Wells Fargo, NA is on the receiving end of a proposed class action lawsuit in which 10 South Carolina consumers claim the bank unlawfully disclosed their full or partial Social Security numbers in public-record legal pleadings as part of collection actions.
Citing South Carolina law, the 17-page suit, which now resides in the state’s district court, explains that consumers’ personal identifying information—such as Social Security numbers, driver’s license numbers, tax IDs, and passport numbers—must be redacted in court filings, which are considered a matter of public record. When Wells Fargo filed debt collection complaints against the plaintiffs and proposed class members, the bank certified to the court that it would comply with South Carolina’s redaction rules, the suit says. According to the lawsuit, this certification from Wells Fargo was false.
“Time and again—even after actual notice of its non-compliance—Defendant entered portions (or more) of consumer’s [sic] social security numbers into the public record,” the complaint states.

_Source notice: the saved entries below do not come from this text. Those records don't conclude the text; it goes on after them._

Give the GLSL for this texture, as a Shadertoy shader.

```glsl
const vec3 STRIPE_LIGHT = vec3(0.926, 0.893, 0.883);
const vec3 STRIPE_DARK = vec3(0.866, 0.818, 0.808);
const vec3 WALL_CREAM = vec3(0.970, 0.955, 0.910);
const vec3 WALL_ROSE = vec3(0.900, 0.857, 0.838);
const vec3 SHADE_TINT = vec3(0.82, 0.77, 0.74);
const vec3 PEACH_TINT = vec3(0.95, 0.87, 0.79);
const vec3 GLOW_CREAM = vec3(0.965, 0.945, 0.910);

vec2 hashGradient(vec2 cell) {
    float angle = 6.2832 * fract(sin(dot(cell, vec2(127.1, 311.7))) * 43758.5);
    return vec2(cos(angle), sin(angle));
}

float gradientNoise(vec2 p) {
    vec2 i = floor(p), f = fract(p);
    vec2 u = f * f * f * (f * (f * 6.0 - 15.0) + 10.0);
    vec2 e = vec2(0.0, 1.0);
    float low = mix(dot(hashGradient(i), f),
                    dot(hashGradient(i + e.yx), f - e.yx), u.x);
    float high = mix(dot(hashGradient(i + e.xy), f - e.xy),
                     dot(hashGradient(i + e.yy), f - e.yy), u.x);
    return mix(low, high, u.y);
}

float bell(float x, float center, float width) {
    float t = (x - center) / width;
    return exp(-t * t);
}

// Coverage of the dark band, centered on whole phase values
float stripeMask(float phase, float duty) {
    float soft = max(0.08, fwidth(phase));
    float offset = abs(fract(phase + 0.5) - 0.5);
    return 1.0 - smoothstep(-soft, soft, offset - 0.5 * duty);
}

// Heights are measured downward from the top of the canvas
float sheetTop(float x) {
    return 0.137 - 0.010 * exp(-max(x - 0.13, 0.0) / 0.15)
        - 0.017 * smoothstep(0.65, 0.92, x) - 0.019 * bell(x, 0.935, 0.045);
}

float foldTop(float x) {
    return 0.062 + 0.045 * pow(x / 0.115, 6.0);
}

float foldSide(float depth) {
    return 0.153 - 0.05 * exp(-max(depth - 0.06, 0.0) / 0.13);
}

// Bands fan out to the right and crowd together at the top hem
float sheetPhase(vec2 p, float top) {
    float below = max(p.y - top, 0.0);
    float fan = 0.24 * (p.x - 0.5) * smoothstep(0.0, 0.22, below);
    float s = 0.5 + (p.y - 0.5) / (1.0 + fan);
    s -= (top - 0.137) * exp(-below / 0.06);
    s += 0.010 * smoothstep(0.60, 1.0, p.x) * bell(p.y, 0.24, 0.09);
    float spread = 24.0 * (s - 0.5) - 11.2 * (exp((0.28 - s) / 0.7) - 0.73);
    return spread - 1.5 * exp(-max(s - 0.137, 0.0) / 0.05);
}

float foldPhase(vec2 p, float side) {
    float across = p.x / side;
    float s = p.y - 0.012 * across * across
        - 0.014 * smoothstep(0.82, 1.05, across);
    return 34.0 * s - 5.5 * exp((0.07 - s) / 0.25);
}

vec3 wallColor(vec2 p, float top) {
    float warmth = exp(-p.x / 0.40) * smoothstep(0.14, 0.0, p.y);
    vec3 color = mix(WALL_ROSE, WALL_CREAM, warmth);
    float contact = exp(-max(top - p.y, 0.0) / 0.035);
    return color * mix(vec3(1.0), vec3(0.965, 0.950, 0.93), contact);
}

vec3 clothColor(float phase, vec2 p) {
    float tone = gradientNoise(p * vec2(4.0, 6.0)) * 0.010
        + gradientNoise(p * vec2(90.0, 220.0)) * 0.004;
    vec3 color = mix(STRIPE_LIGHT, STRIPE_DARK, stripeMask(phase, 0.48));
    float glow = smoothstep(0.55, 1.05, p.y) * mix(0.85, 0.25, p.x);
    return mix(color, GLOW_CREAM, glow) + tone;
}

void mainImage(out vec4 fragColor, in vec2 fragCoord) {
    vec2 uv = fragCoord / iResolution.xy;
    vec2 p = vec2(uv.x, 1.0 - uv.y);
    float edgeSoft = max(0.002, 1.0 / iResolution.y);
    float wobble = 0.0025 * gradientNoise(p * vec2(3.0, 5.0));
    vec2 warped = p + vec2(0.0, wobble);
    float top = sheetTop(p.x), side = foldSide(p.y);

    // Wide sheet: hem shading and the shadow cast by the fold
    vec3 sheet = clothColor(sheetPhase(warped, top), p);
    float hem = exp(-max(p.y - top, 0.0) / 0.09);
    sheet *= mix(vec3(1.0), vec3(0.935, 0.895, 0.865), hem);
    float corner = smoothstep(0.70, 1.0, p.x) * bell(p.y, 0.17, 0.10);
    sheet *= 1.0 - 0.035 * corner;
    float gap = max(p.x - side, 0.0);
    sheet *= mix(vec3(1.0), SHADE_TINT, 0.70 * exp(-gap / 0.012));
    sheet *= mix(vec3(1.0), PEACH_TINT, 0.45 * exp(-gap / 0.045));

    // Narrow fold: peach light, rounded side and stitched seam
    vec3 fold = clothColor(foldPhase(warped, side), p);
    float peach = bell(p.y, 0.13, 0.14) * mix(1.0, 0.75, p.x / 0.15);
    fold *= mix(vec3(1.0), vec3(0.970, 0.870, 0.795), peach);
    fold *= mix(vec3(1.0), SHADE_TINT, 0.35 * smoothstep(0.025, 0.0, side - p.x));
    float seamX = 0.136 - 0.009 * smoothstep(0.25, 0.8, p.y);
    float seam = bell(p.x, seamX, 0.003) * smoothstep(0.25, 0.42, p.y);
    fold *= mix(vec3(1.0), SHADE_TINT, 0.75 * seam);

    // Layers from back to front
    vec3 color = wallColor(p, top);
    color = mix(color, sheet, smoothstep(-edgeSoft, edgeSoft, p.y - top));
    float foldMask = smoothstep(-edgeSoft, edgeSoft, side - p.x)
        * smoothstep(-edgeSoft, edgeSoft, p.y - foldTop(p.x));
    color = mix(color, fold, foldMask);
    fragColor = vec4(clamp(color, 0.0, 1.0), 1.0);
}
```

The lawsuit alleges that Wells Fargo failed to redact consumers’ private information from court filings more than 500 times since 2016 and “made it 1,000 times easier” for a South Carolina consumer’s full Social Security number to be discovered by “thieves and other predators.” The case explains that Wells Fargo displayed the last four digits of consumers’ Social Security numbers, or the serial number portion, which the suit says is the most “difficult to guess.” If an identity thief was supplied with a consumer’s serial number from Wells Fargo, he or she could more easily ascertain the first five digits of the Social Security number, which until fairly recently related to the geographic area and age of the individual, according to the suit.
“Until the SSA randomized the process in 2011, Social Security numbers corresponded directly with where the recipient was born or was first issued a number,” the complaint explains.
The lawsuit argues that Wells Fargo “knew or should have known” that its conduct violated South Carolina law and consumers’ right to privacy yet continued to file unredacted Social Security numbers in court.